Think about this: the earth is just one little planet in our solar system, in the whole Milky Way galaxy, which consists of about 100,000 stars, of which our sun is the average of below average size. Our galaxy, the Milky Way galaxy, is just one galaxy in the universe. There are innumerable galaxies within the known universe.

But our planet is special for this one reason: Christ died here. Man is given dignity because of the death of Jesus. Man looks to the heavens and sings the doxology because Jesus came to earth, He died on the cross for our sins, and He rose again on the third day.

Because of what Jesus has done, God has highly exalted Him and given Him the name that is above every other name. Jesus humbled Himself, but God has exalted Him above everything on the earth.

The angel told Joseph to call Him Jesus because He will save the people from their sins. He could save us because He was Emmanuel, God with us. And He came and saved us from our sins through his death on the cross, and God exalted His name above all other names. There is no other name that has the power of God, no other name that is equal or greater than that of Jesus.

Scripture says that one day every knee will bow before the Lord Jesus Christ. He is the king of kings and lord of lords. Paul says that all of heaven knows it and will bow down to Him. He says that all of the earth will one day acknowledge that Jesus is Lord and will bow down before Him. He says that those under the earth –even those in hell – will bow before the Lord Jesus Christ, and every tongue will confess that Jesus Christ is Lord. Amen, and how I look forward to that day!

Friends, if you are here today and have not proclaimed Him as the Lord of your life, know that one day, you will proclaim Him as lord of the universe. Everything in heaven, in hell, and in the world belongs to Him already, whether you know it, whether you acknowledge it now or not. One day every knee will bow and every tongue confess that Jesus Christ is Lord.

If you have never responded to His gospel, I pray that you do so today. We will have a time of invitation in just a little while for those that are here that have not already turned their lives over to Jesus. That would be the best way for you to respond to this time of Christmas celebration.

But how should we as Christians respond to this?


“If then there is any encouragement in Christ, if any consolation of love, if any fellowship with the Spirit, if any affection and mercy, fulfill my joy by thinking the same way, having the same love, sharing the same feelings, focusing on one goal. Do nothing out of rivalry or conceit, but in humility consider others as more important than yourselves. Everyone should look out not only for their own interests, but also for the interests of others. Make your own attitude that of Christ Jesus.”
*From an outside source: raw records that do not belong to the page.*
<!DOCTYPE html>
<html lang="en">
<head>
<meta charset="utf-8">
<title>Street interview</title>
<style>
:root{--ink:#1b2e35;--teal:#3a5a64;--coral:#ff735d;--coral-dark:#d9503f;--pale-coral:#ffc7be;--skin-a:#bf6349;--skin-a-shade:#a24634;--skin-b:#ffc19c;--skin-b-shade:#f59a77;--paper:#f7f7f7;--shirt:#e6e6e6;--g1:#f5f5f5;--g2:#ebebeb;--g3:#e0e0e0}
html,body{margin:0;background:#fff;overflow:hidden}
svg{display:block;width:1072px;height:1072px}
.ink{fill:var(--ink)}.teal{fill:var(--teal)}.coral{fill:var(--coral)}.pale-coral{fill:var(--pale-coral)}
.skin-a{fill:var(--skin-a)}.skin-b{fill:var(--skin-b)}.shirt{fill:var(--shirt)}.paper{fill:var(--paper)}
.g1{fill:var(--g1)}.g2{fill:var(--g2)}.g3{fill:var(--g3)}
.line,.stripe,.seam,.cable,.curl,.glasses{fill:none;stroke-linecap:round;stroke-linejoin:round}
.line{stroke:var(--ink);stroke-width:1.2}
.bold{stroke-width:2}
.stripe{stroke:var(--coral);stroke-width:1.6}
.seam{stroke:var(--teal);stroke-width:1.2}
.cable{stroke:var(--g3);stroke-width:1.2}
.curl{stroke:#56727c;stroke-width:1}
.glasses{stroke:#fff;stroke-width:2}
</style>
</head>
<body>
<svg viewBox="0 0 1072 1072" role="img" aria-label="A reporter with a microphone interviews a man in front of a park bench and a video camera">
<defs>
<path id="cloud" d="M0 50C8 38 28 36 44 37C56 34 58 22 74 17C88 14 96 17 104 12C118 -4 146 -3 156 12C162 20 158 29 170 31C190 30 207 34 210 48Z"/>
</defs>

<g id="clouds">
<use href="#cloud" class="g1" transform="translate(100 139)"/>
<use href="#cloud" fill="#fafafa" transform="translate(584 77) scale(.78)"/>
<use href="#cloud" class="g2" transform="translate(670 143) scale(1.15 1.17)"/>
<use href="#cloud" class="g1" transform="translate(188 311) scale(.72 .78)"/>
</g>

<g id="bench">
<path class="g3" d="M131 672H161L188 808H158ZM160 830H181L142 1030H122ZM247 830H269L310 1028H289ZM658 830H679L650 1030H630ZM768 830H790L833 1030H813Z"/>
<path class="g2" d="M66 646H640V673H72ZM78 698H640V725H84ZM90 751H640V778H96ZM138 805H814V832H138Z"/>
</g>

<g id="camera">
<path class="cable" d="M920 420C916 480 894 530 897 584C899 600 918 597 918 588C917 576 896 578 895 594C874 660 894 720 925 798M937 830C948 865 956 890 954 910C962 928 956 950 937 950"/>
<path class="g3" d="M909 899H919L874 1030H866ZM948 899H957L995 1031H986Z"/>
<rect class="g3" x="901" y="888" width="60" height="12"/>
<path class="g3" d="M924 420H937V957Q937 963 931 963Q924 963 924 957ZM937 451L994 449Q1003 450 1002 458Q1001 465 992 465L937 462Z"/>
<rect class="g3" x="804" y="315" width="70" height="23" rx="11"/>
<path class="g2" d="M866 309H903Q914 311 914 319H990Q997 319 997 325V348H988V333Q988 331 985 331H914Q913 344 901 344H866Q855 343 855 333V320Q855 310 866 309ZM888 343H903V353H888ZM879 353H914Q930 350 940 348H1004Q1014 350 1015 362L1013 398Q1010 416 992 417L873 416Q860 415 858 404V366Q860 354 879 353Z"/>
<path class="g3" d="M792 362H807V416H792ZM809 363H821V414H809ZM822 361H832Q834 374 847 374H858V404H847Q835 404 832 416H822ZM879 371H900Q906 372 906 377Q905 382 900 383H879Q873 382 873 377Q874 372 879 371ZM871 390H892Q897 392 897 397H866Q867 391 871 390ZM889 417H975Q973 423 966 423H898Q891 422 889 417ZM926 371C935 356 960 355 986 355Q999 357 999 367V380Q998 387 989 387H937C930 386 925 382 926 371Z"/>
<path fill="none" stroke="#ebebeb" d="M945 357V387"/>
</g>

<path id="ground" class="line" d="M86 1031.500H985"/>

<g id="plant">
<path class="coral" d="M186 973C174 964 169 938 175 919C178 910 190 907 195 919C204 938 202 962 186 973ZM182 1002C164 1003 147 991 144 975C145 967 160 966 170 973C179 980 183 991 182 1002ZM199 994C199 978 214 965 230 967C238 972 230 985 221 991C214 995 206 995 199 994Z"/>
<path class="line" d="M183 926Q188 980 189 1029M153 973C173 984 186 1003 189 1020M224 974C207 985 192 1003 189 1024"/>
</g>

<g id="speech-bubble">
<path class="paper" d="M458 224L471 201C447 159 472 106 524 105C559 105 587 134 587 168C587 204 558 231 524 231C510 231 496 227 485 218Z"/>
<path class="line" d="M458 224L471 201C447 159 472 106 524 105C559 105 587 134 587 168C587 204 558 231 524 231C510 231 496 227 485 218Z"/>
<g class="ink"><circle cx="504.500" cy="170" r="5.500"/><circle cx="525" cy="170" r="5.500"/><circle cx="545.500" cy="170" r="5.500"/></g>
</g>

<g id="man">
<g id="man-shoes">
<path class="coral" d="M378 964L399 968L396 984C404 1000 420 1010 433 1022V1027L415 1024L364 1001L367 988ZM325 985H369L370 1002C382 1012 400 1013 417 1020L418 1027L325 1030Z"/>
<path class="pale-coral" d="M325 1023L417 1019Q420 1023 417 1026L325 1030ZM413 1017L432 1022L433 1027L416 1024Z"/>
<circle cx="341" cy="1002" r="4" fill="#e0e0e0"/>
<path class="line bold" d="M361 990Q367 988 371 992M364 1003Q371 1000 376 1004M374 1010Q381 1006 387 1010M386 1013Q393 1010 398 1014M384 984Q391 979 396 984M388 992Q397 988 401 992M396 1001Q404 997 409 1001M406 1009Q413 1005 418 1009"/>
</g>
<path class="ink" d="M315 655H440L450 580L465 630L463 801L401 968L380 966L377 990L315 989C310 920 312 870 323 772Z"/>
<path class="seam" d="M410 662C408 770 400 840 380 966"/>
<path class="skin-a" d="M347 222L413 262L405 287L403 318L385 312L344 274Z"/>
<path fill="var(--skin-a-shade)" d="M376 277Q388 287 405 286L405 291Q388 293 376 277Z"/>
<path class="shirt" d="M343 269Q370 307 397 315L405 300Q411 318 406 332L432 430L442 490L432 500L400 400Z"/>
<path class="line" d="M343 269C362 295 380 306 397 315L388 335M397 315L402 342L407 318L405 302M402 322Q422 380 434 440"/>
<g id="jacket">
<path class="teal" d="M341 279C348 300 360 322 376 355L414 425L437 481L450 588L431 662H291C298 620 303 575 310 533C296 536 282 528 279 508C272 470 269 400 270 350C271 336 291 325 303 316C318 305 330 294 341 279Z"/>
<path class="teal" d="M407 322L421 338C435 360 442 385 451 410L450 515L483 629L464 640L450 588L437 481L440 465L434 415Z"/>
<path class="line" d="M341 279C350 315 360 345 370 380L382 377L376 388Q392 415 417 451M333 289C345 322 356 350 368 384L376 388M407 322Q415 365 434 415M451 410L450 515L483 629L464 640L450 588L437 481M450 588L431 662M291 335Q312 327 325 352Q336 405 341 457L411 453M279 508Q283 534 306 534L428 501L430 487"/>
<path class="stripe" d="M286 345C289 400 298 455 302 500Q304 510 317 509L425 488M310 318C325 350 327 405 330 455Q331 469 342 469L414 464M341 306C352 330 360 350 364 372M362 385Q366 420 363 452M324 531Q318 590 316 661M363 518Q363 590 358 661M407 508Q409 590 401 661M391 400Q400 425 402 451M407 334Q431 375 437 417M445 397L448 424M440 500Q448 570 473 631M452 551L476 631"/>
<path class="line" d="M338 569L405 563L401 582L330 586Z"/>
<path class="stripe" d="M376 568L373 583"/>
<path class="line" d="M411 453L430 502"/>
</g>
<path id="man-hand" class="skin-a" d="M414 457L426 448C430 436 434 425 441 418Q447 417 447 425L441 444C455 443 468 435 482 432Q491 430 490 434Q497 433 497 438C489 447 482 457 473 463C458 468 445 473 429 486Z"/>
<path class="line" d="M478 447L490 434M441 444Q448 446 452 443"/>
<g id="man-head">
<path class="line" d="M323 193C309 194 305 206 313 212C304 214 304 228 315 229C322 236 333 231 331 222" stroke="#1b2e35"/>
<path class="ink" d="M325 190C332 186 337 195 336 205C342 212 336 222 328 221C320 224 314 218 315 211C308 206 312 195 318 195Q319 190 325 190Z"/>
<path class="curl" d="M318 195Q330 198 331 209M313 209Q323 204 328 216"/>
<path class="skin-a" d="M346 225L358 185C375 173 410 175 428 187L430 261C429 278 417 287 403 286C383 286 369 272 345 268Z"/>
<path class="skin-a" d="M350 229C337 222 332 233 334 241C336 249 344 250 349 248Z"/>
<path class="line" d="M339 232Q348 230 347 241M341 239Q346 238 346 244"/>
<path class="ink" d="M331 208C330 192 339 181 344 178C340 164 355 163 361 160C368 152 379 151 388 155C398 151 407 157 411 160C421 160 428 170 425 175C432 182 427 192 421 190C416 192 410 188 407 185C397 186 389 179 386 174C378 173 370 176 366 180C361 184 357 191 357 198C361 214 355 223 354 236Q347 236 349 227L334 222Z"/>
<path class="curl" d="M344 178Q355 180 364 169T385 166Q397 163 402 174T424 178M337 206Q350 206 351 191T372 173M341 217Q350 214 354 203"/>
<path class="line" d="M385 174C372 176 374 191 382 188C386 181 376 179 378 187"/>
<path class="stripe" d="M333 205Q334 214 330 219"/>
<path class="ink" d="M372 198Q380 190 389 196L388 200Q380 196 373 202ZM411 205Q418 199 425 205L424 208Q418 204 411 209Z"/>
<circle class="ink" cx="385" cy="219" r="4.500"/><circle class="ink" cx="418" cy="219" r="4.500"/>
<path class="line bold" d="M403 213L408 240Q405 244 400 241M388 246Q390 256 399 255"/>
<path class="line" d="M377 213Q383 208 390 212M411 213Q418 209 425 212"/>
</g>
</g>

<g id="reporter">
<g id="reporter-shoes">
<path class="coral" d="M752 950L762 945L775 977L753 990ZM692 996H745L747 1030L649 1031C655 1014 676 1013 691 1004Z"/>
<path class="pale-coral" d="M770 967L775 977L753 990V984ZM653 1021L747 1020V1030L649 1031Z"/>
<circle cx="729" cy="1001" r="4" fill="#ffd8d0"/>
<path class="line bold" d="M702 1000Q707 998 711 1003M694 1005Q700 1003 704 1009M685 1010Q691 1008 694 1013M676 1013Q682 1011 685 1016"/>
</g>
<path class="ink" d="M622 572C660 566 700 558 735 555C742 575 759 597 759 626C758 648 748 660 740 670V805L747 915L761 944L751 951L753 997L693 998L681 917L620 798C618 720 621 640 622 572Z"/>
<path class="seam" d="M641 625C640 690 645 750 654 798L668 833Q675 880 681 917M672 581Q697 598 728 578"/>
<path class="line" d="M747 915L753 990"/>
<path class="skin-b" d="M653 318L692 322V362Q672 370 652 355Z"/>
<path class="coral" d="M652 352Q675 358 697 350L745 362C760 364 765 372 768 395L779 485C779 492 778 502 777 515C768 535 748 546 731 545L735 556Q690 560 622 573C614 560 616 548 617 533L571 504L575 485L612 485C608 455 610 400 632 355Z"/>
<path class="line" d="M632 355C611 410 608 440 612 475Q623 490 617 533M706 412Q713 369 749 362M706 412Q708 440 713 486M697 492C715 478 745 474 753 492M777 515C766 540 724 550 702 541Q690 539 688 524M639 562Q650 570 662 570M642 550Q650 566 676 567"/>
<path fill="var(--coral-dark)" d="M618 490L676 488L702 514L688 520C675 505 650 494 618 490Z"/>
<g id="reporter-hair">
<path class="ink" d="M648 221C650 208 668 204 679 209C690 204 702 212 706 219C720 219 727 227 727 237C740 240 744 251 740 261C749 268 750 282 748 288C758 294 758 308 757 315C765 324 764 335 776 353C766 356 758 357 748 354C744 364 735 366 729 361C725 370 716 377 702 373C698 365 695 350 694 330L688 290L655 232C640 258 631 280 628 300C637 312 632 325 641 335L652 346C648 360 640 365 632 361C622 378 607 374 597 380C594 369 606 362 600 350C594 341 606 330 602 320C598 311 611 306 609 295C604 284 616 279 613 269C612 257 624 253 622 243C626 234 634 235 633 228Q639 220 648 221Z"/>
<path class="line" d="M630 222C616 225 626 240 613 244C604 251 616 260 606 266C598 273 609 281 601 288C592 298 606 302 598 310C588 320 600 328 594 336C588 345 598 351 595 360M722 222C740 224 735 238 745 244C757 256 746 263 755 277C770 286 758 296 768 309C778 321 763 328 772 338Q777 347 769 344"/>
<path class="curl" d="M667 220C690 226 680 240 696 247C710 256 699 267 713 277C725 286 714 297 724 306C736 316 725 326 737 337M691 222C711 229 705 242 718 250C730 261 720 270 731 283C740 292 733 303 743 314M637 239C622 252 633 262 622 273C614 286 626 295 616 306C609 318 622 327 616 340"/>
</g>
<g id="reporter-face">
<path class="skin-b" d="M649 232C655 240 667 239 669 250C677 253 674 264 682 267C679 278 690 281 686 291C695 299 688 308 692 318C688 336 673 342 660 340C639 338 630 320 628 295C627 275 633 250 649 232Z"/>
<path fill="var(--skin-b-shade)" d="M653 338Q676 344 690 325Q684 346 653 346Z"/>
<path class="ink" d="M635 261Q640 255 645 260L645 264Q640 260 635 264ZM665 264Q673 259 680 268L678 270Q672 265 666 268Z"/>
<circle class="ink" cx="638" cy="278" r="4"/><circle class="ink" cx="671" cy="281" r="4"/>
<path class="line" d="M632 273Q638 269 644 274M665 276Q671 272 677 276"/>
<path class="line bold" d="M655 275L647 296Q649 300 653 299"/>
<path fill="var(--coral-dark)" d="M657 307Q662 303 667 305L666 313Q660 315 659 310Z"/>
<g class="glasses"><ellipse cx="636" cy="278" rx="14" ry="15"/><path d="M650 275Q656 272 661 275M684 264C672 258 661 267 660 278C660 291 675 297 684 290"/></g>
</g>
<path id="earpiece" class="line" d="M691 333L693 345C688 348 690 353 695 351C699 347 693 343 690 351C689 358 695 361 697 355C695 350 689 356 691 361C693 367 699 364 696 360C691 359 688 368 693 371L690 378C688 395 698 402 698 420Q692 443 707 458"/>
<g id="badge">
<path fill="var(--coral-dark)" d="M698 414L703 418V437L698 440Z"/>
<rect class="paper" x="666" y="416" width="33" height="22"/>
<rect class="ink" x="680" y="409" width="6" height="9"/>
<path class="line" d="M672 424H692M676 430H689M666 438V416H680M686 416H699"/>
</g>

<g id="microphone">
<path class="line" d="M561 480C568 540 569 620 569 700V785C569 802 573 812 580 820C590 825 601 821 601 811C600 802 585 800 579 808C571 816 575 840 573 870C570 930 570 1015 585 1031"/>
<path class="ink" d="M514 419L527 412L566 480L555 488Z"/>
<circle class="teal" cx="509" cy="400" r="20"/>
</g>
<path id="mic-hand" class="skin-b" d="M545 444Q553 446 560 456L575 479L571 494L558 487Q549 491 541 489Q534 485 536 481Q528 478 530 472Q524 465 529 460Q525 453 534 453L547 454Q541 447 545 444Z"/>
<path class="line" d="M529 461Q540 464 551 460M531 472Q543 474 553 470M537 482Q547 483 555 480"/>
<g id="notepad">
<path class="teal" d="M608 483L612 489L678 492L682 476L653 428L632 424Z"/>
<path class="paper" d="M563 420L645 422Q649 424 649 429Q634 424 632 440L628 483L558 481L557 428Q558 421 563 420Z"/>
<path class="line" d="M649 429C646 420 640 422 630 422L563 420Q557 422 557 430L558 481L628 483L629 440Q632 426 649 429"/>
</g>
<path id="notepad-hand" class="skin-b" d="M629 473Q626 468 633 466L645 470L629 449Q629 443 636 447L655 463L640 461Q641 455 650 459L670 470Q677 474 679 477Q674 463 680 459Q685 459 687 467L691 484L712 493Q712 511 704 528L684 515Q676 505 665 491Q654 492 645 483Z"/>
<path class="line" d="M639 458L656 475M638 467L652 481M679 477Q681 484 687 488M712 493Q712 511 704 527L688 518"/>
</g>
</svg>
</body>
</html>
Paul is writing this letter to the Christians at Philippi as a practical guide for them. He is telling them to have the attitude of Jesus. Jesus humbled Himself and came to us in love. He was constantly giving of Himself for those around Him. He did nothing to glorify Himself, but was selfless, giving to others all that He could.

Christmas is a time of giving in response to the gift God gave to us in Jesus. It is a time of joy and a time of love. It is a time when people want to be together with loved ones. Christmas is a time of unity. As Christians, we should live as if every day is Christmas. We should celebrate the gift God gave to us, and we should be one in the fellowship of the Spirit. We should show mercy and grace to each other and to those for whom Jesus died. We should have an attitude like that of Christ, who humiliated Himself by becoming a man, living as a servant, and dying on the cross.


Jesus came to change the world, and He did. No longer are we “in sin and error pining.” We are no longer living in a time of darkness, awaiting the light. Instead, we are rejoicing in the salvation Jesus brought to us. We celebrate Christmas because it marks the night when God came to be with us. It truly is a holy night.

Truly He taught us to love one another;

His law is love and His gospel is peace.

Chains shall He break for the slave is our brother;

And in His name all oppression shall cease.

Sweet hymns of joy in grateful chorus raise we,

Let all within us praise His holy name.

Christ is the Lord! O praise His Name forever,

His power and glory evermore proclaim.

His power and glory evermore proclaim.